By BOB BURGESS
But the 17 police making the list took many of the top spots, thanks in part to private detail work.
In addition, due to a manpower shortage, the town’s Information Technology Department placed its two employees in the first 20 places on the list of the 50 top paid Wakefield municipal employees.
Five firefighters made the top 50 list, which appears here and inside today’s paper. The information used to compile the list was supplied by Town Hall and is based on the employees’ W-2 earnings in calendar year 2014.
In addition to the gas and light, police, fire and Information Technology departments, four School Department employees earned their way onto the top 50 salary list — including the top two administrators — as did two leaders of the Department of Public Works. Town Administrator Stephen P. Maio and Building Inspector John Roberto III round out the top earners’ list.

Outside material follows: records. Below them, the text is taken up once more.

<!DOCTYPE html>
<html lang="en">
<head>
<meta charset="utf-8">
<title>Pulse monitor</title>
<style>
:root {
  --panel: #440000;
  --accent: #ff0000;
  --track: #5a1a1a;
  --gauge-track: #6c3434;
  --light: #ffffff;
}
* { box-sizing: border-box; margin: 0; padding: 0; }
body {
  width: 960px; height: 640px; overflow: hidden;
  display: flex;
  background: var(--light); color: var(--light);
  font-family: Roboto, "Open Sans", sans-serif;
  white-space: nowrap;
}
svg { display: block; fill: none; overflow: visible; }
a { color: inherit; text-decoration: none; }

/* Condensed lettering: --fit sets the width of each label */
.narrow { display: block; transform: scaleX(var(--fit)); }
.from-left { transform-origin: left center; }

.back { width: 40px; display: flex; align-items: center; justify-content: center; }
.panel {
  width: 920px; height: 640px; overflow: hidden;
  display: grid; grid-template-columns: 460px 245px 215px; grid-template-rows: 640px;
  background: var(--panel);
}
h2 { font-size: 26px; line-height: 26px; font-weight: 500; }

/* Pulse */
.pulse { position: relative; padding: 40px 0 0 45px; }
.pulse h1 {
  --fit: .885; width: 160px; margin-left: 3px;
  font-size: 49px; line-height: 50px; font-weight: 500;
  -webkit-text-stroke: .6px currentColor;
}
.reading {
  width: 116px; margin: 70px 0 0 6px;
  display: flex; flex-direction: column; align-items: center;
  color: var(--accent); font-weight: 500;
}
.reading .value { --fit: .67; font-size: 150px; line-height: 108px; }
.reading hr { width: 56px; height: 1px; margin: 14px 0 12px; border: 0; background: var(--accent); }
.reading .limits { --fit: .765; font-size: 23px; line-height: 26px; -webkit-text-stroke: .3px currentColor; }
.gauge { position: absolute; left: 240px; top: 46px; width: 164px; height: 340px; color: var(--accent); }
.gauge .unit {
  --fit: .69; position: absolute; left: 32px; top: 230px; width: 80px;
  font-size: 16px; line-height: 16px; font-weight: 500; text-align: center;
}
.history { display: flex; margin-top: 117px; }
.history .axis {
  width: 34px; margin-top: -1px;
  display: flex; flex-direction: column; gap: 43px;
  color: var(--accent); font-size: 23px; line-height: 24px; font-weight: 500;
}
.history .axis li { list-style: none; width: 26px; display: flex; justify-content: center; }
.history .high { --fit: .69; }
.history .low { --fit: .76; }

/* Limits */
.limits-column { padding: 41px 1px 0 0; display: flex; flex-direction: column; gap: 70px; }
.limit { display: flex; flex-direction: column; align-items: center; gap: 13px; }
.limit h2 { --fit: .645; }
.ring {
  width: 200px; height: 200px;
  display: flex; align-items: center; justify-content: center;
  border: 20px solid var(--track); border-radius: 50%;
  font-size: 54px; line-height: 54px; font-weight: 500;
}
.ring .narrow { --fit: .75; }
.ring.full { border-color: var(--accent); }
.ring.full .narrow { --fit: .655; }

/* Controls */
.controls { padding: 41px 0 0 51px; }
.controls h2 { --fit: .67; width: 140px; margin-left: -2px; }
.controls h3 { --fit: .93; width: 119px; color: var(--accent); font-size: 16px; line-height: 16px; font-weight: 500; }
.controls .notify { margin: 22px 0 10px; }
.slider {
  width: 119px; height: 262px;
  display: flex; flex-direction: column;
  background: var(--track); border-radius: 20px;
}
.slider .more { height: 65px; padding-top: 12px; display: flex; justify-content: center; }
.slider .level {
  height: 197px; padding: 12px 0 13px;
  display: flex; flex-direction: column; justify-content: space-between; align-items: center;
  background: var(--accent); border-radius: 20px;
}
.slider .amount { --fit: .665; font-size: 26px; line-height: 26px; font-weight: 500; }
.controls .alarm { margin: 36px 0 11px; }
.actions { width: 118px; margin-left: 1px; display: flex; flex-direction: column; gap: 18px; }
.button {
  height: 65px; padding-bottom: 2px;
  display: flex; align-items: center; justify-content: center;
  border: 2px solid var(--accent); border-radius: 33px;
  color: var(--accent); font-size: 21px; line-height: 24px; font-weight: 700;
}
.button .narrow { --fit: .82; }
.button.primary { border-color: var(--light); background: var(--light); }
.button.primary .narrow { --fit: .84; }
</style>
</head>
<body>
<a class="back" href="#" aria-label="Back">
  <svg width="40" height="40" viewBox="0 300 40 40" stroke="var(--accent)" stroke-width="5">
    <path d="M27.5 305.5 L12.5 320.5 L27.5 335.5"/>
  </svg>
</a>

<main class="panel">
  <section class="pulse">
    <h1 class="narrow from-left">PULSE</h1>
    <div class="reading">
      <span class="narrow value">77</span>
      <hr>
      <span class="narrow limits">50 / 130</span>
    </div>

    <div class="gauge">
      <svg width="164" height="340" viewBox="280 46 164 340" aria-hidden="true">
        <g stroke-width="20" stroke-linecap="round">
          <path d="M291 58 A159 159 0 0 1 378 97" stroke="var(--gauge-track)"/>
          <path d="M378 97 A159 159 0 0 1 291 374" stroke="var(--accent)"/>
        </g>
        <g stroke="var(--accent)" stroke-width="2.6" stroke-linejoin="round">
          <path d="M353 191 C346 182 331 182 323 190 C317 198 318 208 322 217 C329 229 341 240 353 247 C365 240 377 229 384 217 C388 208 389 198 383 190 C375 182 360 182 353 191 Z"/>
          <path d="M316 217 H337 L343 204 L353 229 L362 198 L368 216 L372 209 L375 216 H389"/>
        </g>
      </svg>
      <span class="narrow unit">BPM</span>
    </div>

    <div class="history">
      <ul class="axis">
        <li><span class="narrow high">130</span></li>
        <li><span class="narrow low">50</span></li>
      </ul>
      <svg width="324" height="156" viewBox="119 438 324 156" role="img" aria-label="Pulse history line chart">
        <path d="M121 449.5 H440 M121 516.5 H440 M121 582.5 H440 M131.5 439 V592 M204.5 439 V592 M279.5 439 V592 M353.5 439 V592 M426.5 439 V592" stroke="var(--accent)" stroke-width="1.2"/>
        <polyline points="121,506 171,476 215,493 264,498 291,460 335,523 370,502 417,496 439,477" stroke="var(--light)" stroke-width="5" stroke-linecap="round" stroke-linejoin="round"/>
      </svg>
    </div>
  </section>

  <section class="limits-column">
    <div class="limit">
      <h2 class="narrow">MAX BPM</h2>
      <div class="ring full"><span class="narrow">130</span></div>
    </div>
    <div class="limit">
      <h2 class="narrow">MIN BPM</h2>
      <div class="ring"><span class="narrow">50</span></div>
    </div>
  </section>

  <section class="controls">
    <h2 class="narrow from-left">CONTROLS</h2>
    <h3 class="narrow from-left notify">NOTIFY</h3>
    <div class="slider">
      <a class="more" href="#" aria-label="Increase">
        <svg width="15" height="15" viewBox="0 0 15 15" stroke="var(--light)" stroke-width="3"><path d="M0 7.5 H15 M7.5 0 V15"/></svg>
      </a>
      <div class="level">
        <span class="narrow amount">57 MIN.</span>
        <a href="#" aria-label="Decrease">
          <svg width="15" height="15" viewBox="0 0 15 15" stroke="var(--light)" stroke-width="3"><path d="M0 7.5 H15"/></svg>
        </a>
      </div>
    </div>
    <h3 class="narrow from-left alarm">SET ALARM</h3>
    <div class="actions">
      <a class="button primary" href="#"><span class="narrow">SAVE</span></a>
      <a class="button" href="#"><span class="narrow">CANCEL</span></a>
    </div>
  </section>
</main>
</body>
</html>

In 2014, police continued to be among the top paid employees, as they are in just about every other community in Massachusetts. Six of the top 10 spots were occupied by police, led by Sgt. George Thistle’s total gross earnings of $182,150. In addition to his regular salary and overtime, Thistle’s total salary working in Wakefield included $35,229 in private detail pay.
For police and WMGLD employees especially, the availability of overtime work proves crucial to boosting their pay each year. In the case of police and, to a much lesser extent firefighters, they also have the chance to work private details, especially when there is street construction or a utility site that needs protection from motorists.
In the Information Technology Department, Todd Bowden’s regular salary of $101,000 was augmented by around the clock coverage payment as well as much overtime as he worked on the Galvin Middle School and other projects. Department head David Knox was paid for accumulated vacation time to the tune of $20,000 because he was needed on the same projects. Town Administrator Maio said the town “probably saved close to $100,000 had we outsourced for these” types of tasks.
Supt. of Schools Stephen K. Zrike Jr. was the highest paid member of the School Department, placing fourth on the top 50 list in 2014. Assistant Supt. of Schools Kim Smith was the 29th highest paid municipal employee last year. Mike Boyages, who heads the Athletics and Student activities department, also made the top 50 list, as did Galvin Middle School Principal Mark Bedrosian.
Zrike, WMGLD General Manager Peter Dion, IT’s Todd Bowden and Maio joined six police officers — including Chief Rick Smith — in the top 10 spots on the 2014 list.
The gross earnings for police also reflect extra incentives for night work and for earning college degrees related in some way to law enforcement. The lucrative Quinn Bill rewards officers who have master’s degrees, bachelor’s degrees or associate degrees. Several years ago the town and police were able to agree to lesser payments for the newer members of the department. But many who have master’s degrees get 25 percent of their base pay added to their salary, while a bachelor’s degree carries an additional 20 percent for those officers grandfathered in. An associate’s degree brings 10 percent of an officer’s base pay added to his overall salary. Younger members of the department have a smaller percentage of their base added to their overall pay.
Chief Smith does not work private details but the other officers making the top 10 wage earner list do.
Lt. Scott Reboulet, who topped the 2013 top town wage earner list, made $22,311 in private detail pay last year. Lt. Steven Skory worked $10,343 worth of details in Wakefield in 2014. Detective John Ryan earned $31,238 in private detail pay. Sgt. Geoffrey Eriksen made $29,110.75 in details.
The town charges a 10 percent administration fee to private companies for each job a police officer gets paid to work.